“There is no doubt that our efforts played a significant roll in Ørsted’s decision to abandon Ocean Wind One and Ocean Wind Two,” said Former New Jersey Superior Court Judge, Michael J. Donohue, of the law firm of Blaney, Donohue & Weinberg in Avalon, New Jersey, who serves as Special Counsel on Offshore Wind to Cape May County. “When we began opposing Ørsted’s actions more than two years ago, they said we were wasting our time. Many friends and adversaries throughout this fight took to referring to me as Don Quixote and told us we were as crazy as he was. But there was too much at stake to give up. They said there was nothing that could stop the Ocean Wind One project. When we litigated before the Board of Public Utilities, they told us we were irresponsible for opposing something that was a fait accompli. When we made Ørsted sue us in order to get road permits and file easements, they said we were being unreasonable.  When we filed appeals to the Appellate Division of the Superior Court, we were told we were wasting the Court’s time. Without all of these actions by the County of Cape May, Ørsted’s path forward would have been much more attractive. Economic factors certainly impacted Ørsted’s decision to abandon Ocean Wind One. But there can be no doubt that after all that was done over by the County over the past two years, when the County of Cape May, the Cape May County Chamber of Commerce, the Wildwood Hotel and Motel Association and a group of brave businesses from our Fisheries community had the courage to file an unprecedented federal lawsuit challenging Ørsted’s federal permits, it is clear that the situation became untenable for them. Hundreds of thousands of acres of the Atlantic Ocean environment, as well as our local tourism and fisheries economies have been saved as a result.”
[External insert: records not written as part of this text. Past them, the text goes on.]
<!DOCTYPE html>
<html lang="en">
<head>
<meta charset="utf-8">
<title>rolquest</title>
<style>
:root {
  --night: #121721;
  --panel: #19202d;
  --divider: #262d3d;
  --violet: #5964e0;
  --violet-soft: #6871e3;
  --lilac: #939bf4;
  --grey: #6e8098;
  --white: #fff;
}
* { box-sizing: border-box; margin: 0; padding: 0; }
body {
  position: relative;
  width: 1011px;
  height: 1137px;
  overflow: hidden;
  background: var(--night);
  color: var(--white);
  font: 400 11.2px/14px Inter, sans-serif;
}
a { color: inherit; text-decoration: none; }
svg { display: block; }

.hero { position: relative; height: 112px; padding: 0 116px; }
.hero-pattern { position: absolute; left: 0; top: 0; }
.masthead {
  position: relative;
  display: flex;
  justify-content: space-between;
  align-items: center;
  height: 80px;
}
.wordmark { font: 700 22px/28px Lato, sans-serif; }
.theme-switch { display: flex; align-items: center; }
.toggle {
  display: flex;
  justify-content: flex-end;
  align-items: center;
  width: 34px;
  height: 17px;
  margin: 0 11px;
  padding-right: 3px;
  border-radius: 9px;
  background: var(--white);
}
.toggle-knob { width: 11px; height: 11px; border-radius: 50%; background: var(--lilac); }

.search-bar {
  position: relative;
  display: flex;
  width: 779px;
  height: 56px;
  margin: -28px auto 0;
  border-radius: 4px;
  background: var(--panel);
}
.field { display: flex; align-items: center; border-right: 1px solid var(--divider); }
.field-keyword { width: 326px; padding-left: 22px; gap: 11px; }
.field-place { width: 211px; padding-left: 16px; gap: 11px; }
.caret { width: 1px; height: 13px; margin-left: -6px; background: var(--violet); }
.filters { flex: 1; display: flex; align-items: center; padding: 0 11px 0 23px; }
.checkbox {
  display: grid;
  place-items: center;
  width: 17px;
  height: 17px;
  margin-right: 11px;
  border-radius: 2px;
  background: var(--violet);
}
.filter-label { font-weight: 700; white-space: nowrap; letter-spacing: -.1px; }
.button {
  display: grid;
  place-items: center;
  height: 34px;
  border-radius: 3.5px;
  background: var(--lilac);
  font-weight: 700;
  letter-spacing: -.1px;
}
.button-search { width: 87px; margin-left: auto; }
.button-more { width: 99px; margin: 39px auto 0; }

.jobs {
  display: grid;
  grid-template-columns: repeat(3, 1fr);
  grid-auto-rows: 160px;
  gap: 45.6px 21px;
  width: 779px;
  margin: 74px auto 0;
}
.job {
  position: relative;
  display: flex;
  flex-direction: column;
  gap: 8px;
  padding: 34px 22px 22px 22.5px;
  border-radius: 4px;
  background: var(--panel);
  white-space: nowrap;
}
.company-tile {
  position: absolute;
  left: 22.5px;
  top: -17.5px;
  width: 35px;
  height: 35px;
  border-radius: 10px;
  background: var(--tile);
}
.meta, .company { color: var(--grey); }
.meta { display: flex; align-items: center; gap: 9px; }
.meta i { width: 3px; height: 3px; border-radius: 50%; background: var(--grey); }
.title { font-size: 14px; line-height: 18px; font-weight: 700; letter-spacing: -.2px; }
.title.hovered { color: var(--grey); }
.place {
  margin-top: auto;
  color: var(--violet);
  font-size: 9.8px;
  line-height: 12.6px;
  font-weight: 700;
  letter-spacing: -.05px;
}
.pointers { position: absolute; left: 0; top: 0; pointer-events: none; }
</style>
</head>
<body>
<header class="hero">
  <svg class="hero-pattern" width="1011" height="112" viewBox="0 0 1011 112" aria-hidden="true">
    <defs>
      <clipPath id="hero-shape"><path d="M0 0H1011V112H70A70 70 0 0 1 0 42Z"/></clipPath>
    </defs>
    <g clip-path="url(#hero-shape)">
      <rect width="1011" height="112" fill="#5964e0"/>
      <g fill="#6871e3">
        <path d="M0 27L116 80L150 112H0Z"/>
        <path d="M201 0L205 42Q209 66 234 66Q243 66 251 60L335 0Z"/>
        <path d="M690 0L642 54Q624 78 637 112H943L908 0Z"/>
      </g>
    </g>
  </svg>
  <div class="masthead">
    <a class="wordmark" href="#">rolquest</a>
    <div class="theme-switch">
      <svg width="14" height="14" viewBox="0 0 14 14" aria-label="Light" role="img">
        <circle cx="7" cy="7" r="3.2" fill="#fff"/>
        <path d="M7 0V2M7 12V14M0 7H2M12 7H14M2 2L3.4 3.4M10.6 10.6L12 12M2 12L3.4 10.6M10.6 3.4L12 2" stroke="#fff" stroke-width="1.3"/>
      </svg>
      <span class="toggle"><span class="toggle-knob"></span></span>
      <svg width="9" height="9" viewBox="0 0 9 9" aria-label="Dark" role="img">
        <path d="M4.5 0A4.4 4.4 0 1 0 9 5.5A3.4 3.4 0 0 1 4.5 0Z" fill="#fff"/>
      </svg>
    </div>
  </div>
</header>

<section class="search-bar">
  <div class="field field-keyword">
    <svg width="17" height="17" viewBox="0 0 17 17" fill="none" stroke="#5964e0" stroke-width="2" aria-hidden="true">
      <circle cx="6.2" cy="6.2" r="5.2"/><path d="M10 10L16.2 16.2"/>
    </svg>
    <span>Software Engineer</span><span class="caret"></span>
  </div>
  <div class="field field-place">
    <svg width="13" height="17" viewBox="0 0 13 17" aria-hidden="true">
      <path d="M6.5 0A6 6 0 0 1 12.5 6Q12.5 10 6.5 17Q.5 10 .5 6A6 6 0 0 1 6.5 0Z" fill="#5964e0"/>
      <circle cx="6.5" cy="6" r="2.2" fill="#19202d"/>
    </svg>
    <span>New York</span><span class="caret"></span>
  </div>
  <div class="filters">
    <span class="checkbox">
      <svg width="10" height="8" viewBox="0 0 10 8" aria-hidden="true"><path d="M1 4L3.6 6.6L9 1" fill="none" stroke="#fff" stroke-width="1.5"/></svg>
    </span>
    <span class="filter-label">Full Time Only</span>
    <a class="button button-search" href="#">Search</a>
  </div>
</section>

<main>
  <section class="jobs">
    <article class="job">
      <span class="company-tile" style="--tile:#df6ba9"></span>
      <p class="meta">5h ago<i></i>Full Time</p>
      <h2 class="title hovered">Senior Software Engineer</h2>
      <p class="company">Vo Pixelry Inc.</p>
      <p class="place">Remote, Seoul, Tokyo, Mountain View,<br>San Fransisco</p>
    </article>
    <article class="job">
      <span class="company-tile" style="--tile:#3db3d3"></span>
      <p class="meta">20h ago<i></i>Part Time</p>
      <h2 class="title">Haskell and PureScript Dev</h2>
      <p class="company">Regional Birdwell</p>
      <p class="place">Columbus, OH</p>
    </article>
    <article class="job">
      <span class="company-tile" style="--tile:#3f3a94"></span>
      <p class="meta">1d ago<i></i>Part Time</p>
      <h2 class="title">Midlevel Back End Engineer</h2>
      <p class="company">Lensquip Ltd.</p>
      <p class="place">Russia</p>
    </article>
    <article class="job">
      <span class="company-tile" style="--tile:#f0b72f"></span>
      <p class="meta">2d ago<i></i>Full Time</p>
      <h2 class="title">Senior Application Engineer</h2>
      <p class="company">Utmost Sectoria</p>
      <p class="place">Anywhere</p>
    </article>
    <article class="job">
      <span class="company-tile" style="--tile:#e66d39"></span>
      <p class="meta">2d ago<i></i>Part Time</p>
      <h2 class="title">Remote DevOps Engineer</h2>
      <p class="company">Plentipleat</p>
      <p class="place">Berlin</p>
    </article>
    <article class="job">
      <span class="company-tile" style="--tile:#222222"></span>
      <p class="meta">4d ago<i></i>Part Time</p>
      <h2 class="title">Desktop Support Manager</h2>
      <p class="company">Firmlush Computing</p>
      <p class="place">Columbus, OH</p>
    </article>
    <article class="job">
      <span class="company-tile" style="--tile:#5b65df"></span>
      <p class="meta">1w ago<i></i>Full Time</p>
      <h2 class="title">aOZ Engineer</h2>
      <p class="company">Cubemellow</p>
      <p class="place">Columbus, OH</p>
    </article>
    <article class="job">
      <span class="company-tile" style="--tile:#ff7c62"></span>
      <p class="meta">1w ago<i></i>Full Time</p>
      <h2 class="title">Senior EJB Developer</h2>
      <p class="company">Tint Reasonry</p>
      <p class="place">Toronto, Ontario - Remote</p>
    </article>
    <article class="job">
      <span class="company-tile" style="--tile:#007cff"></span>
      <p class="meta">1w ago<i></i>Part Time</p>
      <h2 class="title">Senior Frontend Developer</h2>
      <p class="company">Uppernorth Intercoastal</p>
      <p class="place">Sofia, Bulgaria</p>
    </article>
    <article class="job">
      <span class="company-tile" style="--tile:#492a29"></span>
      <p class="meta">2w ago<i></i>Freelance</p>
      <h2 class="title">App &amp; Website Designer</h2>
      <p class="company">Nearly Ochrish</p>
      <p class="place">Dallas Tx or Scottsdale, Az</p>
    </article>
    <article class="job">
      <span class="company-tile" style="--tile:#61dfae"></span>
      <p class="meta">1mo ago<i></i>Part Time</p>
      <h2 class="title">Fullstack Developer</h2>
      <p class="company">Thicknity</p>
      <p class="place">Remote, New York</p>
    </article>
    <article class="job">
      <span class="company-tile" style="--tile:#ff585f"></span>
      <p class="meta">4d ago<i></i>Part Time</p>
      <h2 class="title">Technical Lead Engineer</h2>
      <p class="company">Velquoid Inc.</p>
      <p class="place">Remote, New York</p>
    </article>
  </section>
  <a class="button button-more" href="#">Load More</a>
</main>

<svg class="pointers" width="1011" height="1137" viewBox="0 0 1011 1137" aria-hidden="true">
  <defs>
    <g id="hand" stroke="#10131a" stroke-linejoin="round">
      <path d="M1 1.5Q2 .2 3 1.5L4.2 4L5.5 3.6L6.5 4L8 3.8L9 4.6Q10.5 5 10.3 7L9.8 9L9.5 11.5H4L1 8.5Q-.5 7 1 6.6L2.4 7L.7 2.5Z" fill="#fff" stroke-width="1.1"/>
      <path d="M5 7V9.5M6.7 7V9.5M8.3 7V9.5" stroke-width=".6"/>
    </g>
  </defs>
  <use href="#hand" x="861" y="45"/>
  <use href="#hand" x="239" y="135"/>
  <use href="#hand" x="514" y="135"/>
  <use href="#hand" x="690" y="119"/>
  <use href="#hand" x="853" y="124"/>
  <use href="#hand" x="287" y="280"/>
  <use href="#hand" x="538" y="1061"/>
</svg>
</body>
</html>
Along with Donohue’s firm, Blaney, Donohue & Weinberg, the County enlisted Roger and Nancie Marzulla of the Marzulla Law Firm of Washington, D.C., Dan Ginolfi and Howard Marlowe of Warwick Consulting of Washington, D.C., Anthony Bocchi of the Cullen Dykman law firm’s Hackensack office, and the attorneys of Cultural Heritage Partners of Richmond, Virginia.

“I want to commend Judge Donohue for the unrelenting effort he has put in coordinating our legal and public relations efforts. Our litigation approach has been forceful and unprecedented. Our media campaign has spread the news of Cape May County’s efforts around the world. There is no doubt that without the County of Cape May’s efforts on the legal and media fronts, along with our private sector partners and the grassroots organizations, Ørsted would not have felt such significant pressure to abandon the Ocean Wind One and Ocean Wind Two projects. I also want to thank Congressman Jeff Van Drew for his passionate and unceasing efforts on our behalf on the federal level. This is a great story of how a community pulled together against extremely powerful forces and ended up prevailing in the protection of our environment, our economy and our way of life.”

Cape May County |